Unexpected and unfair hiccups abound, including editors going crazy on me and threatening legal proceedings or publishers suddenly informing you that my book has been accepted for publication but they didn’t tell me about the publication costs or open access fee they failed to mention before.
If it isn’t crap like that, more commonly it is peer-reviewers claiming that my argument is incomplete without tangential reference to Norse sagas or it needs mindless statistical analyses on samples too small to bear them. Peer-reviewers routinely demand that I need to go away and find something/anything that Michael Shanks has said about beer cans or Greek urns, Chris Tilley has said about old rocks covered in plastic sheets, Tim Ingold has said about reindeer sweaters or indeed any dead French philosopher or American feminist writer has said whilst smoking in the 70s, and shoehorn a connection into my paper in order for publication to be guaranteed.
Oh, the immediate gratification of publication online! I get to avoid all this insufferable tedium. The sinful pleasure of open access and self-control is so appealing it is a struggle to keep the faith in academic publishing! In contrast to the glacially slow and often seemingly stalled process of waiting for books and journal articles to reach the light of day and then sit behind online pay-walls or in expensive tomes read by few, I can simply pour ideas into WordPress!
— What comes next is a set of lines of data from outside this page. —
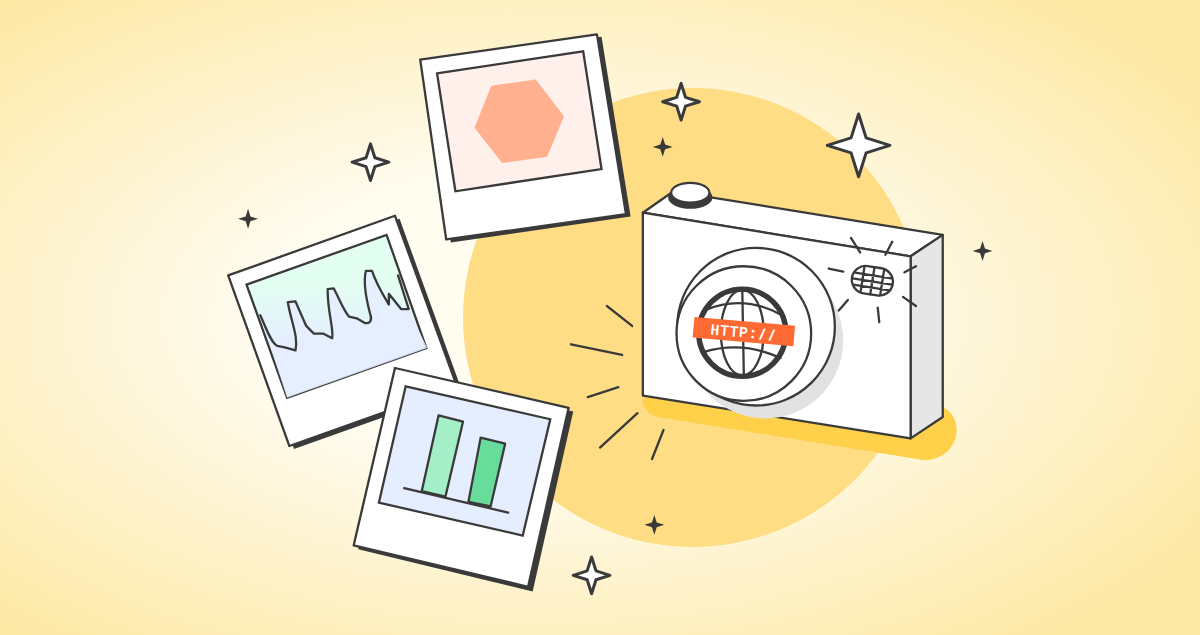
<!DOCTYPE html>
<html lang="en">
<head>
<meta charset="utf-8">
<title>Web Snapshot</title>
<link rel="stylesheet" href="https://fonts.googleapis.com/css2?family=Roboto+Mono:wght@700&display=swap">
<style>
:root{
  --ink:#3a3a3a;
  --paper:#ffffff;
  --bg-edge:#fde9a6;
  --bg-center:#fffcf0;
  --sun:#ffdd85;
  --sun-deep:#ffd049;
  --peach-bg:#fff0ec;
  --peach:#ffb08e;
  --mint:#e3fff1;
  --sky:#e4eeff;
  --bar-light:#a4efc8;
  --bar-dark:#68dd9b;
  --camera-side:#e6e6e6;
  --lens-shadow:#e2e2e2;
  --label:#ff6a33;
}
html,body{margin:0;padding:0;width:1200px;height:635px;overflow:hidden;background:var(--bg-edge)}
.artboard{display:block;width:1200px;height:635px}
.line{fill:none;stroke:var(--ink);stroke-width:3;stroke-linecap:round;stroke-linejoin:round}
.frame{fill:var(--paper);stroke:var(--ink);stroke-width:3;stroke-linejoin:round}
.shadow{fill:var(--ink)}
.sparkle-open{fill:var(--paper);stroke:var(--ink);stroke-width:3;stroke-linejoin:round}
.sparkle-solid{fill:var(--ink)}
.lens-label-text{font-family:"Roboto Mono",monospace;font-weight:700;font-size:19px;fill:var(--paper);letter-spacing:1px}
</style>
</head>
<body>
<svg class="artboard" viewBox="0 0 1568 830" xmlns="http://www.w3.org/2000/svg">
  <defs>
    <radialGradient id="backdropGlow" cx="0.45" cy="0.5" r="0.65">
      <stop offset="0" stop-color="var(--bg-center)"/>
      <stop offset="0.35" stop-color="var(--bg-center)"/>
      <stop offset="1" stop-color="var(--bg-edge)"/>
    </radialGradient>
    <linearGradient id="chartSky" x1="0" y1="0" x2="0" y2="1">
      <stop offset="0.3" stop-color="var(--mint)"/>
      <stop offset="0.65" stop-color="var(--sky)"/>
    </linearGradient>
    <path id="sparkle" d="M0,-1 L0.24,-0.24 L1,0 L0.24,0.24 L0,1 L-0.24,0.24 L-1,0 L-0.24,-0.24Z" vector-effect="non-scaling-stroke"/>
  </defs>

  <rect class="backdrop" width="1568" height="830" fill="url(#backdropGlow)"/>
  <circle class="sun-disc" cx="905" cy="415" r="300" fill="var(--sun)"/>

  <!-- Hexagon print -->
  <g class="print-hexagon">
    <polygon class="shadow" points="555,82 786,48 824,283 589,317"/>
    <polygon class="frame" points="549,78 780,45 818,280 583,313"/>
    <polygon points="571,96 762,67 786,221 595,250" fill="var(--peach-bg)" stroke="var(--ink)" stroke-width="3"/>
    <polygon points="642,112 700,104 737,152 715,205 656,213 620,167" fill="var(--peach)"/>
  </g>

  <!-- Line chart print -->
  <g class="print-line-chart">
    <polygon class="shadow" points="304,364 522,286 603,509 384,587"/>
    <polygon class="frame" points="298,360 516,282 597,505 378,583"/>
    <polygon points="322,372 505,307 557,455 375,520" fill="url(#chartSky)" stroke="var(--ink)" stroke-width="3"/>
    <path d="M340,412 C348,430 354,448 362,452 L372,454 L386,458 C390,440 380,420 376,395 L386,394 L400,426 L410,436 L422,436 L434,442 C436,428 428,410 428,378 L436,377 C444,392 448,404 456,414 L466,416 L476,422 C484,424 486,418 484,412 C478,390 474,370 478,354 L486,354 C492,372 502,388 508,398 L508,384 L524,404 L534,404 L520,360 L532,400 L558,455 L375,520Z" fill="var(--sky)" opacity="0.9"/>
    <path class="line" stroke-width="2.5" d="M340,412 C348,430 354,448 362,452 L372,454 L386,458 C390,440 380,420 376,395 L386,394 L400,426 L410,436 L422,436 L434,442 C436,428 428,410 428,378 L436,377 C444,392 448,404 456,414 L466,416 L476,422 C484,424 486,418 484,412 C478,390 474,370 478,354 L486,354 C492,372 502,388 508,398 L508,384 L524,404 L534,404 L520,360"/>
  </g>

  <!-- Bar chart print -->
  <g class="print-bar-chart">
    <polygon class="shadow" points="522,485 749,538 696,773 468,718"/>
    <polygon class="frame" points="516,481 743,533 690,767 462,713"/>
    <polygon points="530,505 719,548 683,700 495,657" fill="var(--sky)" stroke="var(--ink)" stroke-width="3"/>
    <polygon points="551,642 573,543 605,551 582,649" fill="var(--bar-light)" stroke="var(--ink)" stroke-width="3" stroke-linejoin="round"/>
    <polygon points="612,656 628,572 660,580 641,662" fill="var(--bar-dark)" stroke="var(--ink)" stroke-width="3" stroke-linejoin="round"/>
    <line class="line" x1="528" y1="638" x2="664" y2="670"/>
  </g>

  <!-- Shutter rays -->
  <g class="shutter-rays">
    <line class="line" x1="793" y1="400" x2="826" y2="426"/>
    <line class="line" x1="746" y1="450" x2="813" y2="464"/>
    <line class="line" x1="768" y1="519" x2="808" y2="506"/>
    <line class="line" x1="784" y1="585" x2="833" y2="540"/>
    <line class="line" x1="852" y1="600" x2="867" y2="562"/>
  </g>

  <!-- Camera -->
  <g class="camera">
    <path d="M840,520 L1235,534 C1258,546 1256,590 1220,600 C1212,602 1205,602 1198,600 L860,545 C845,542 838,530 840,520Z" fill="var(--sun-deep)"/>
    <polygon class="frame" points="840,278 880,250 1232,307 1190,335"/>
    <polygon points="1190,335 1232,307 1232,545 1190,573" fill="var(--camera-side)" stroke="var(--ink)" stroke-width="3" stroke-linejoin="round"/>
    <polygon class="frame" points="840,278 1190,335 1190,573 840,517"/>
    <ellipse cx="902" cy="258" rx="29" ry="15" fill="var(--ink)"/>
    <ellipse cx="902" cy="252" rx="25" ry="13" fill="var(--paper)" stroke="var(--ink)" stroke-width="3"/>

    <g class="lens">
      <circle cx="1000" cy="445" r="102" fill="var(--lens-shadow)"/>
      <circle cx="988" cy="427" r="103" fill="var(--paper)" stroke="var(--ink)" stroke-width="3"/>
      <circle cx="972" cy="436" r="88" fill="var(--paper)" stroke="var(--ink)" stroke-width="3"/>
      <circle cx="970" cy="435" r="57" fill="var(--paper)" stroke="var(--ink)" stroke-width="7"/>
      <g class="globe-grid">
        <ellipse class="line" cx="970" cy="435" rx="28" ry="56"/>
        <line class="line" x1="970" y1="379" x2="972" y2="491"/>
        <path class="line" d="M922,405 Q970,385 1018,410"/>
        <path class="line" d="M920,460 Q970,445 1020,468"/>
      </g>
      <g class="lens-label" transform="rotate(5 972 434)">
        <rect x="906" y="420" width="132" height="27" fill="var(--label)"/>
        <text class="lens-label-text" x="972" y="441" text-anchor="middle">HTTP://</text>
      </g>
    </g>

    <g class="flash">
      <g transform="rotate(9 1140 367)">
        <rect x="1113" y="349" width="54" height="36" rx="18" fill="var(--paper)" stroke="var(--ink)" stroke-width="3"/>
        <path class="line" stroke-width="2" d="M1116,360 H1164 M1114,368 H1166 M1116,376 H1164 M1127,351 V383 M1140,349 V385 M1153,351 V383"/>
      </g>
      <g class="flash-rays">
        <line class="line" x1="1112" y1="311" x2="1124" y2="330"/>
        <line class="line" x1="1166" y1="316" x2="1157" y2="333"/>
        <line class="line" x1="1083" y1="351" x2="1102" y2="355"/>
        <line class="line" x1="1182" y1="356" x2="1197" y2="348"/>
        <line class="line" x1="1096" y1="406" x2="1108" y2="392"/>
        <line class="line" x1="1147" y1="402" x2="1149" y2="421"/>
        <line class="line" x1="1180" y1="388" x2="1197" y2="400"/>
      </g>
    </g>
  </g>

  <!-- Sparkles -->
  <g class="sparkles">
    <use href="#sparkle" class="sparkle-open" transform="translate(890 133) scale(24)"/>
    <use href="#sparkle" class="sparkle-solid" transform="translate(866 192) scale(13)"/>
    <use href="#sparkle" class="sparkle-open" transform="translate(1122 190) scale(41)"/>
    <use href="#sparkle" class="sparkle-open" transform="translate(484 212) scale(24)"/>
    <use href="#sparkle" class="sparkle-solid" transform="translate(324 286) scale(13)"/>
    <use href="#sparkle" class="sparkle-solid" transform="translate(1284 328) scale(13)"/>
    <use href="#sparkle" class="sparkle-solid" transform="translate(855 686) scale(13)"/>
    <use href="#sparkle" class="sparkle-open" transform="translate(773 752) scale(24)"/>
  </g>
</svg>
</body>
</html>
I do confess, this blog is itself a coping strategy for the teeth-gnashing frustrations and maddening complexities of academic publishing. It allows me to occasionally bypass the standard process and post ideas and projects, comments on material cultures, sites, monuments and landscapes, without having to deal with editors and publishers.
However, I do see the other side! Being an editor of multiple books projects, editing multiple special themed issues of academic journals, serving on the editorial board of an academic journal, but most of all in serving as Honorary Editor for the Archaeological Journal, I have become a humbler and sadder individual, realising how often in the past I have treated others with disdain as editors and how little I understood about what goes on behind the scenes in the complex editorial process.
Most authors are courteous and kind to me as editor, but sometimes I get shown horrific behaviours by authors. We all do it! As academic authors, we often act like idiots to editors on a regular basis, indignantly responding to peer-review and editorial interventions like impatient toddlers. Authors shouldn’t agree to all demands, they should debate and dispute with peer-reviewers and editors as appropriate. Still, many display a flagrant lack of comprehension of the process and its significance.
When I think about the worst culprits, or those with the most radical solutions to streamlining or altering the process of academic publishing, I usually realise they haven’t actually much experience of being an academic editor and, even if they have many publications to their name, often are clueless regarding how the editorial process actually works. Like the parody of food critics, they have no clue what goes on in the kitchen but they are happy to bitch about the raspberry jus being too sharp or the dessert being 90 seconds late for plating up.
In other words, if you haven’t edited a book or journal, or you have forgotten the complexities of editing, it is so easy to fall back into a default position of seeing academic publishing as a slow and tedious process of getting your ideas into the public arena. I have met many experienced academics who I am quite sure have little clue (or have forgotten) how many bloopers are been avoided and how many pitfalls have been averted by colleagues, peer-reviews and editors, and indeed, I sometimes wonder whether some academics are coasting with a sense of entitlement that editors and reviewers will always be there to cover their backsides.
This is why I see blogging and self-publishing as a parallel, not an alternative, strategy of writing in academia. I still believe and value the slow, tedious and frustrating process of academic publishing. This is because, for every curse, there are many blessings, for every annoyance, I have been saved by, supported by, guided by and given valuable opportunities by peer-reviewers and editors – and colleagues with whom I have simply shared working drafts of papers – and it is important not to forget the hard work, often unpaid, that goes into improving work for publication. This is work that defines careful rigorous and collegiate academic publishing and it is simply not going to work out if we only ever spew our half-complete ideas into a blog like this one.